### Aim of the exercise
Please restate verbatim the lines that open the listing below, ending with the line in which "absolute; left: 0;" occurs.

### The input
• • • • •

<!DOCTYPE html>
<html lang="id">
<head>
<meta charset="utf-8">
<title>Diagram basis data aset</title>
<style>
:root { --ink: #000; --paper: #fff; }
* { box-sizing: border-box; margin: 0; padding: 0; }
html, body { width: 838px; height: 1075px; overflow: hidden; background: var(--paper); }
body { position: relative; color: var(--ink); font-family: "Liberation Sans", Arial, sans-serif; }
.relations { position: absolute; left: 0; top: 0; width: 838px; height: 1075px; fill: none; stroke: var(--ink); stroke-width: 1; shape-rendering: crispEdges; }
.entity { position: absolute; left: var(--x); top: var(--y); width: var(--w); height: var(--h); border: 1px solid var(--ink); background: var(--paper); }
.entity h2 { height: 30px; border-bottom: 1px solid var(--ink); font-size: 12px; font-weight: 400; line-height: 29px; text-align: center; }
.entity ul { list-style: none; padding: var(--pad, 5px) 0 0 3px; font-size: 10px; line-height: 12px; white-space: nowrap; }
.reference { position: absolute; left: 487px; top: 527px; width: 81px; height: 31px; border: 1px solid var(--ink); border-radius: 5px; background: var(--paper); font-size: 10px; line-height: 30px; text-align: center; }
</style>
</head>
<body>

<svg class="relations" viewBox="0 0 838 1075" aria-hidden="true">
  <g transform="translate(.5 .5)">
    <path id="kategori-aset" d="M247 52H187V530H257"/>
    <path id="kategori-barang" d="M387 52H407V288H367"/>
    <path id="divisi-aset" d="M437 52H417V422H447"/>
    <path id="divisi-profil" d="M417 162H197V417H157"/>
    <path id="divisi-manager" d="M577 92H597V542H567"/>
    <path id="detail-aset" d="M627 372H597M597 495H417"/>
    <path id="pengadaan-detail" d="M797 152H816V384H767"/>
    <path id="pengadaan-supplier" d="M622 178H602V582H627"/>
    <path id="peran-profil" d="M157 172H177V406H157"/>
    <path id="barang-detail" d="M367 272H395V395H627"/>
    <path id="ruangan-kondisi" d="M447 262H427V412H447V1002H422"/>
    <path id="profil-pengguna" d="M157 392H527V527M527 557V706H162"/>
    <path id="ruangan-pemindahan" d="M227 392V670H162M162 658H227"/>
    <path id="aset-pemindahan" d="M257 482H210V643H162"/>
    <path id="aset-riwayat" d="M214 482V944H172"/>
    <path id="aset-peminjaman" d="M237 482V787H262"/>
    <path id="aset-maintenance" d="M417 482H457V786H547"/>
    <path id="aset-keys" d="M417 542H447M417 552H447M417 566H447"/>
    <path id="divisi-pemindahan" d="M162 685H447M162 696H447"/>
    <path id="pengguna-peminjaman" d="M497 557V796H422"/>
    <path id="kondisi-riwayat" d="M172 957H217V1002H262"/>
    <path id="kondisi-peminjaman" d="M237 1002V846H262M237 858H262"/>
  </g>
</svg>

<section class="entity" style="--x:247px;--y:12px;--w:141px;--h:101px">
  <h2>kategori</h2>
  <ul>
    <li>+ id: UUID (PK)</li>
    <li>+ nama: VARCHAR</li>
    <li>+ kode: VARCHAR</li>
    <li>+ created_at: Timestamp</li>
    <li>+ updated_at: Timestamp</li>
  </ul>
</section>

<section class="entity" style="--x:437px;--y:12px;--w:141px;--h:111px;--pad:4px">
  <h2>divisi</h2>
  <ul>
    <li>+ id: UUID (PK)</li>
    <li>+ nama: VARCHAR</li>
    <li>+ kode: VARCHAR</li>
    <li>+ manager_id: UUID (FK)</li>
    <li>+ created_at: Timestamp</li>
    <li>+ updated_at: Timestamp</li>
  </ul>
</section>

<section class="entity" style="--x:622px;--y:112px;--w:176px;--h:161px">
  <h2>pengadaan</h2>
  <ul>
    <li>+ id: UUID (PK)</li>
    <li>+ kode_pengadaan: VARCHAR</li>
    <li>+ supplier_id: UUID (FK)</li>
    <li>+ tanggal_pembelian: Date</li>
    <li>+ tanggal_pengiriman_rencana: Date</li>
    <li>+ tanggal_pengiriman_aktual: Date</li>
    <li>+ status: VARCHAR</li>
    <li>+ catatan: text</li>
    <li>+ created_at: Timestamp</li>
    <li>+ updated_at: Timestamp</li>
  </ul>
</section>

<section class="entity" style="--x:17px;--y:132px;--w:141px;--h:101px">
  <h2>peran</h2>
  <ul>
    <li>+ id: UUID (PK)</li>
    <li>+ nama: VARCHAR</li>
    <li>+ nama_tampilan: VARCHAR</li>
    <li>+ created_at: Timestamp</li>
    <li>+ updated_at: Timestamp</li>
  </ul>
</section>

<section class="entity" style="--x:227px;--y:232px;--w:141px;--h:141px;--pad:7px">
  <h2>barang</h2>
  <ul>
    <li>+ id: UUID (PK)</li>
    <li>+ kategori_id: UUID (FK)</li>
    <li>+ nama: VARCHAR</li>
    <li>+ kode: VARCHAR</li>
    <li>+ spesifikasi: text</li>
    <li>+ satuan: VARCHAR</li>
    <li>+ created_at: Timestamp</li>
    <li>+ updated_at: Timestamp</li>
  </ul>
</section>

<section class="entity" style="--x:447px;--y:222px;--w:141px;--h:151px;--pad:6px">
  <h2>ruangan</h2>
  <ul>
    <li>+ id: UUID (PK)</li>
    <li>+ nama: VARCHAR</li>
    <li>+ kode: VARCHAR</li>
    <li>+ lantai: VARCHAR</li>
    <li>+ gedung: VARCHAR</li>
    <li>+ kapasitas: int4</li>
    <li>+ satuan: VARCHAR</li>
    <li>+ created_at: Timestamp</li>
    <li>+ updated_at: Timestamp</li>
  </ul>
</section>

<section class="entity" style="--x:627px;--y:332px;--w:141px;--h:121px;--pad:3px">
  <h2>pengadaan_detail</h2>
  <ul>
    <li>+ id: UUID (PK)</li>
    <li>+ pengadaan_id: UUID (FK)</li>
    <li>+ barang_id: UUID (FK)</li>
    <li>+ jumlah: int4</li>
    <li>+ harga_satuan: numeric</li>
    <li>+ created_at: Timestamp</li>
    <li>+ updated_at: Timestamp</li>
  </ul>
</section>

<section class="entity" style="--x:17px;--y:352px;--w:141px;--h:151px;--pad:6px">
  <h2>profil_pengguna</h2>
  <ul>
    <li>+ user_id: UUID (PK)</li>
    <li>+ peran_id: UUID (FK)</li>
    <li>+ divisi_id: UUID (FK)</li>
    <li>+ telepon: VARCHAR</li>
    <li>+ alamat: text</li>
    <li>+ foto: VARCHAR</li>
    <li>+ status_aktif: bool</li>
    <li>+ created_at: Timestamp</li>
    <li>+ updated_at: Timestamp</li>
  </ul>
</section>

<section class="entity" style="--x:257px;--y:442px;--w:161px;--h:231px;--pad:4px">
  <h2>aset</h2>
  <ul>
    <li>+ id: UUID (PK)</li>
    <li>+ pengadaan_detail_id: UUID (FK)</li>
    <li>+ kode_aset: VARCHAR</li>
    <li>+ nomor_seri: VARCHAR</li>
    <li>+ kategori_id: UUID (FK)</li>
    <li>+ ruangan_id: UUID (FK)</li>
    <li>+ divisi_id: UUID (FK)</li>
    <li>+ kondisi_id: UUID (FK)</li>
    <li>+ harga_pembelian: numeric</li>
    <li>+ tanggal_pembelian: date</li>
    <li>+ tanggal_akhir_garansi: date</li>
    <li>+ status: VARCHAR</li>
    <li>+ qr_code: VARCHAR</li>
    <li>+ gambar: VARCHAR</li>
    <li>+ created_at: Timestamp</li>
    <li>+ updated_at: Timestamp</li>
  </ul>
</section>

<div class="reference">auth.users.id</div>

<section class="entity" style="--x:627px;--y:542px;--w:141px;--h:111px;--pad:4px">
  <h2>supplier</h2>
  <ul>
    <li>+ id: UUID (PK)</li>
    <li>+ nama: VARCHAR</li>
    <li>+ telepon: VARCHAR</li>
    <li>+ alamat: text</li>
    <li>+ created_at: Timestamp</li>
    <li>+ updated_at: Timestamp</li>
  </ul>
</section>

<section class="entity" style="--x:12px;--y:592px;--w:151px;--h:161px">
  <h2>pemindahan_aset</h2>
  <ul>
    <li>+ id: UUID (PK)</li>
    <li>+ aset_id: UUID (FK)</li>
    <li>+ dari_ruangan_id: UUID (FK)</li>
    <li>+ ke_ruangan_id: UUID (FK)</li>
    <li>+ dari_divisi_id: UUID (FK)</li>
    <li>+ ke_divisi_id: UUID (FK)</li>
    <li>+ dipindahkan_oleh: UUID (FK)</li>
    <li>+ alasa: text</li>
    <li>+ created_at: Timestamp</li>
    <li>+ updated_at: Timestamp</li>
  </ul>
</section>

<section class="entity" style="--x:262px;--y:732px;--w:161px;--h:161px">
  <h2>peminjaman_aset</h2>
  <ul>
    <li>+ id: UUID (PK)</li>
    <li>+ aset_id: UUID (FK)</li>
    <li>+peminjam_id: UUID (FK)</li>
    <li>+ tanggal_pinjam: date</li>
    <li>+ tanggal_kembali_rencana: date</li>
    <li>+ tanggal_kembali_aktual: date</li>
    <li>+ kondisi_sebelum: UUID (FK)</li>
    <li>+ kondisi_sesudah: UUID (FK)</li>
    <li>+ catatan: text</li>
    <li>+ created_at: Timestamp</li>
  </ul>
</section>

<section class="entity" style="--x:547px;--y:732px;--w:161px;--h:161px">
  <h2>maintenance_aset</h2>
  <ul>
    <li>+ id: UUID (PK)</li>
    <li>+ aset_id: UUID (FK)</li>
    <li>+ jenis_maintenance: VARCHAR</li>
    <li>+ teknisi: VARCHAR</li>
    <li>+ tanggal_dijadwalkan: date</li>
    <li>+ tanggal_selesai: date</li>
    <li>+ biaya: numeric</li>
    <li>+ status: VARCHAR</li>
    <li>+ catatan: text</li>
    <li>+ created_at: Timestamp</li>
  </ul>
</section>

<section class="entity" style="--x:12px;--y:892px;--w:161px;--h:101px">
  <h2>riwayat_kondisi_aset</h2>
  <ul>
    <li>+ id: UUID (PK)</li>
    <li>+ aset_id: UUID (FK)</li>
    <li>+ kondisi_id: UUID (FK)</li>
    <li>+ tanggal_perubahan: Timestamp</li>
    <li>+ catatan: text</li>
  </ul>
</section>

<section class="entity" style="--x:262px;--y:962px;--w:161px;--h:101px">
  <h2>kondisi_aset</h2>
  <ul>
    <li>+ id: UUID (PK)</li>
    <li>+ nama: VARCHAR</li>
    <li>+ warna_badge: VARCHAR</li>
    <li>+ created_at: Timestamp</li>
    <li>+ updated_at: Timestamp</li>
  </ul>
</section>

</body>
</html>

• • • • •

### Answer to this task
<!DOCTYPE html>
<html lang="id">
<head>
<meta charset="utf-8">
<title>Diagram basis data aset</title>
<style>
:root { --ink: #000; --paper: #fff; }
* { box-sizing: border-box; margin: 0; padding: 0; }
html, body { width: 838px; height: 1075px; overflow: hidden; background: var(--paper); }
body { position: relative; color: var(--ink); font-family: "Liberation Sans", Arial, sans-serif; }
.relations { position: absolute; left: 0; top: 0; width: 838px; height: 1075px; fill: none; stroke: var(--ink); stroke-width: 1; shape-rendering: crispEdges; }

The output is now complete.